Would Kidneys Suddenly Stop Working? -- Acute Kidney Failure
Acute kidney failure happens all of sudden, whereas chronic failure happens over time, often as a result of other illnesses like diabetes or high blood pressure. Acute kidney failure can range from mild to serious. Serious cases may require dialysis and may develop into a chronic condition.
What causes acute kidney failure?
Acute kidney failure may occur for a variety of reasons. A sudden, serious drop in blood flow to the kidneys. Heavy blood loss, an injury, or a bad infection called sepsis can reduce blood flow to the kidneys. Not enough fluid in the body (dehydration) also can harm the kidneys.
Obstructions in the urinary tract or renal artery can start acute kidney failure. Tumors, kidney stones or an enlarged prostate can block the flow of urine in the urinary tract. A blockage in the renal artery can cut off the supply of oxygen to the kidneys. Oxygen is necessary for kidney function. When the kidneys are starved for oxygen, a condition called Acute Tubular Necrosis (ATN) sets in.
Symptoms of acute renal failure include nausea, weakness, sluggishness and tremors. In severe cases, the kidneys may stop producing urine. People may also experience blood in the urine or foam in the urine.
What symptoms should I look for?

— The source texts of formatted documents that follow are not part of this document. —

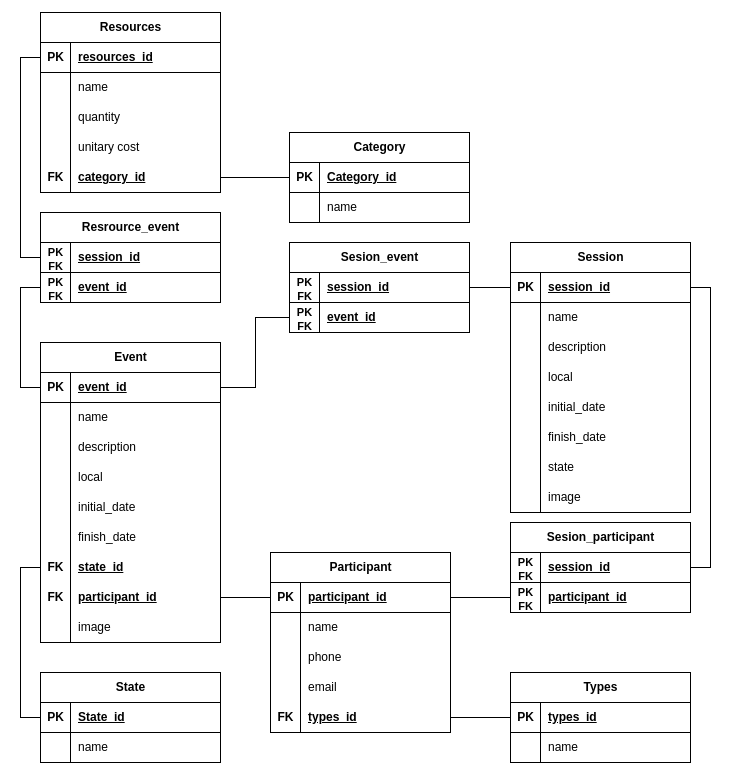
<!DOCTYPE html>
<html lang="en">
<head>
<meta charset="utf-8">
<title>Event database diagram</title>
<style>
:root { --paper: #fff; --ink: #000; --row: 30px; }
* { box-sizing: border-box; margin: 0; padding: 0; }
body { background: var(--paper); overflow: hidden; }
.diagram {
  position: relative; width: 732px; height: 775px; overflow: hidden;
  background: var(--paper); color: var(--ink);
  font: 12px/29px "Liberation Sans", Arial, sans-serif;
}
.connectors { position: absolute; inset: 0; fill: none; stroke: var(--ink); stroke-width: 1; shape-rendering: crispEdges; }
.entity { position: absolute; width: 181px; border: 1px solid var(--ink); border-bottom: 0; background: var(--paper); }
.entity h2 { height: var(--row); border-bottom: 1px solid var(--ink); font-size: 12px; font-weight: 700; text-align: center; }
.entity ul { list-style: none; }
.entity li { display: flex; height: var(--row); }
.entity li.primary, .entity li:last-child { border-bottom: 1px solid var(--ink); }
.key { flex: 0 0 30px; border-right: 1px solid var(--ink); font-weight: 700; text-align: center; }
.key.pair { padding-top: 2px; font-size: 11px; line-height: 14px; }
.field { padding-left: 7px; }
.primary .field, .foreign .field { font-weight: 700; text-decoration: underline; }
#resources { left: 40px; top: 12px; }
#resource-event { left: 40px; top: 212px; }
#event { left: 40px; top: 342px; }
#state { left: 40px; top: 672px; }
#category { left: 289px; top: 132px; }
#session-event { left: 289px; top: 242px; }
#participant { left: 270px; top: 552px; }
#session { left: 510px; top: 242px; }
#session-participant { left: 510px; top: 522px; }
#types { left: 510px; top: 672px; }
</style>
</head>
<body>
<main class="diagram">
  <svg class="connectors" width="732" height="775" viewBox="0 0 732 775" aria-hidden="true">
    <g transform="translate(.5 .5)">
      <path d="M40 57H20V257H40"/>
      <path d="M40 287H20V387H40"/>
      <path d="M40 567H20V717H40"/>
      <path d="M220 177H289"/>
      <path d="M220 387H255V317H289"/>
      <path d="M469 287H510"/>
      <path d="M690 287H710V567H690"/>
      <path d="M220 597H270"/>
      <path d="M450 597H510"/>
      <path d="M450 717H510"/>
    </g>
  </svg>

  <section class="entity" id="resources">
    <h2>Resources</h2>
    <ul>
      <li class="primary"><span class="key">PK</span><span class="field">resources_id</span></li>
      <li><span class="key"></span><span class="field">name</span></li>
      <li><span class="key"></span><span class="field">quantity</span></li>
      <li><span class="key"></span><span class="field">unitary cost</span></li>
      <li class="foreign"><span class="key">FK</span><span class="field">category_id</span></li>
    </ul>
  </section>

  <section class="entity" id="category">
    <h2>Category</h2>
    <ul>
      <li class="primary"><span class="key">PK</span><span class="field">Category_id</span></li>
      <li><span class="key"></span><span class="field">name</span></li>
    </ul>
  </section>

  <section class="entity" id="resource-event">
    <h2>Resrource_event</h2>
    <ul>
      <li class="primary"><span class="key pair">PK<br>FK</span><span class="field">session_id</span></li>
      <li class="primary"><span class="key pair">PK<br>FK</span><span class="field">event_id</span></li>
    </ul>
  </section>

  <section class="entity" id="session-event">
    <h2>Sesion_event</h2>
    <ul>
      <li class="primary"><span class="key pair">PK<br>FK</span><span class="field">session_id</span></li>
      <li class="primary"><span class="key pair">PK<br>FK</span><span class="field">event_id</span></li>
    </ul>
  </section>

  <section class="entity" id="session">
    <h2>Session</h2>
    <ul>
      <li class="primary"><span class="key">PK</span><span class="field">session_id</span></li>
      <li><span class="key"></span><span class="field">name</span></li>
      <li><span class="key"></span><span class="field">description</span></li>
      <li><span class="key"></span><span class="field">local</span></li>
      <li><span class="key"></span><span class="field">initial_date</span></li>
      <li><span class="key"></span><span class="field">finish_date</span></li>
      <li><span class="key"></span><span class="field">state</span></li>
      <li><span class="key"></span><span class="field">image</span></li>
    </ul>
  </section>

  <section class="entity" id="event">
    <h2>Event</h2>
    <ul>
      <li class="primary"><span class="key">PK</span><span class="field">event_id</span></li>
      <li><span class="key"></span><span class="field">name</span></li>
      <li><span class="key"></span><span class="field">description</span></li>
      <li><span class="key"></span><span class="field">local</span></li>
      <li><span class="key"></span><span class="field">initial_date</span></li>
      <li><span class="key"></span><span class="field">finish_date</span></li>
      <li class="foreign"><span class="key">FK</span><span class="field">state_id</span></li>
      <li class="foreign"><span class="key">FK</span><span class="field">participant_id</span></li>
      <li><span class="key"></span><span class="field">image</span></li>
    </ul>
  </section>

  <section class="entity" id="session-participant">
    <h2>Sesion_participant</h2>
    <ul>
      <li class="primary"><span class="key pair">PK<br>FK</span><span class="field">session_id</span></li>
      <li class="primary"><span class="key pair">PK<br>FK</span><span class="field">participant_id</span></li>
    </ul>
  </section>

  <section class="entity" id="participant">
    <h2>Participant</h2>
    <ul>
      <li class="primary"><span class="key">PK</span><span class="field">participant_id</span></li>
      <li><span class="key"></span><span class="field">name</span></li>
      <li><span class="key"></span><span class="field">phone</span></li>
      <li><span class="key"></span><span class="field">email</span></li>
      <li class="foreign"><span class="key">FK</span><span class="field">types_id</span></li>
    </ul>
  </section>

  <section class="entity" id="state">
    <h2>State</h2>
    <ul>
      <li class="primary"><span class="key">PK</span><span class="field">State_id</span></li>
      <li><span class="key"></span><span class="field">name</span></li>
    </ul>
  </section>

  <section class="entity" id="types">
    <h2>Types</h2>
    <ul>
      <li class="primary"><span class="key">PK</span><span class="field">types_id</span></li>
      <li><span class="key"></span><span class="field">name</span></li>
    </ul>
  </section>
</main>
</body>
</html>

Blood and urine tests can check how well your kidneys are working. A chemistry screen can show if you have normal levels of sodium (salt), potassium, and calcium. You may also have an ultrasound. This imaging test lets your doctor see a picture of your kidneys.
There are a number of causes of acute renal failure. In some cases, any damage done to the kidneys is reversible. The condition can be brought on by certain medications or other drugs, an obstruction or something that causes blood flow to the kidneys to drop, such as an infection or dehydration.
Learn More: Can Red Bloody Stools Indicate Acute Renal Failure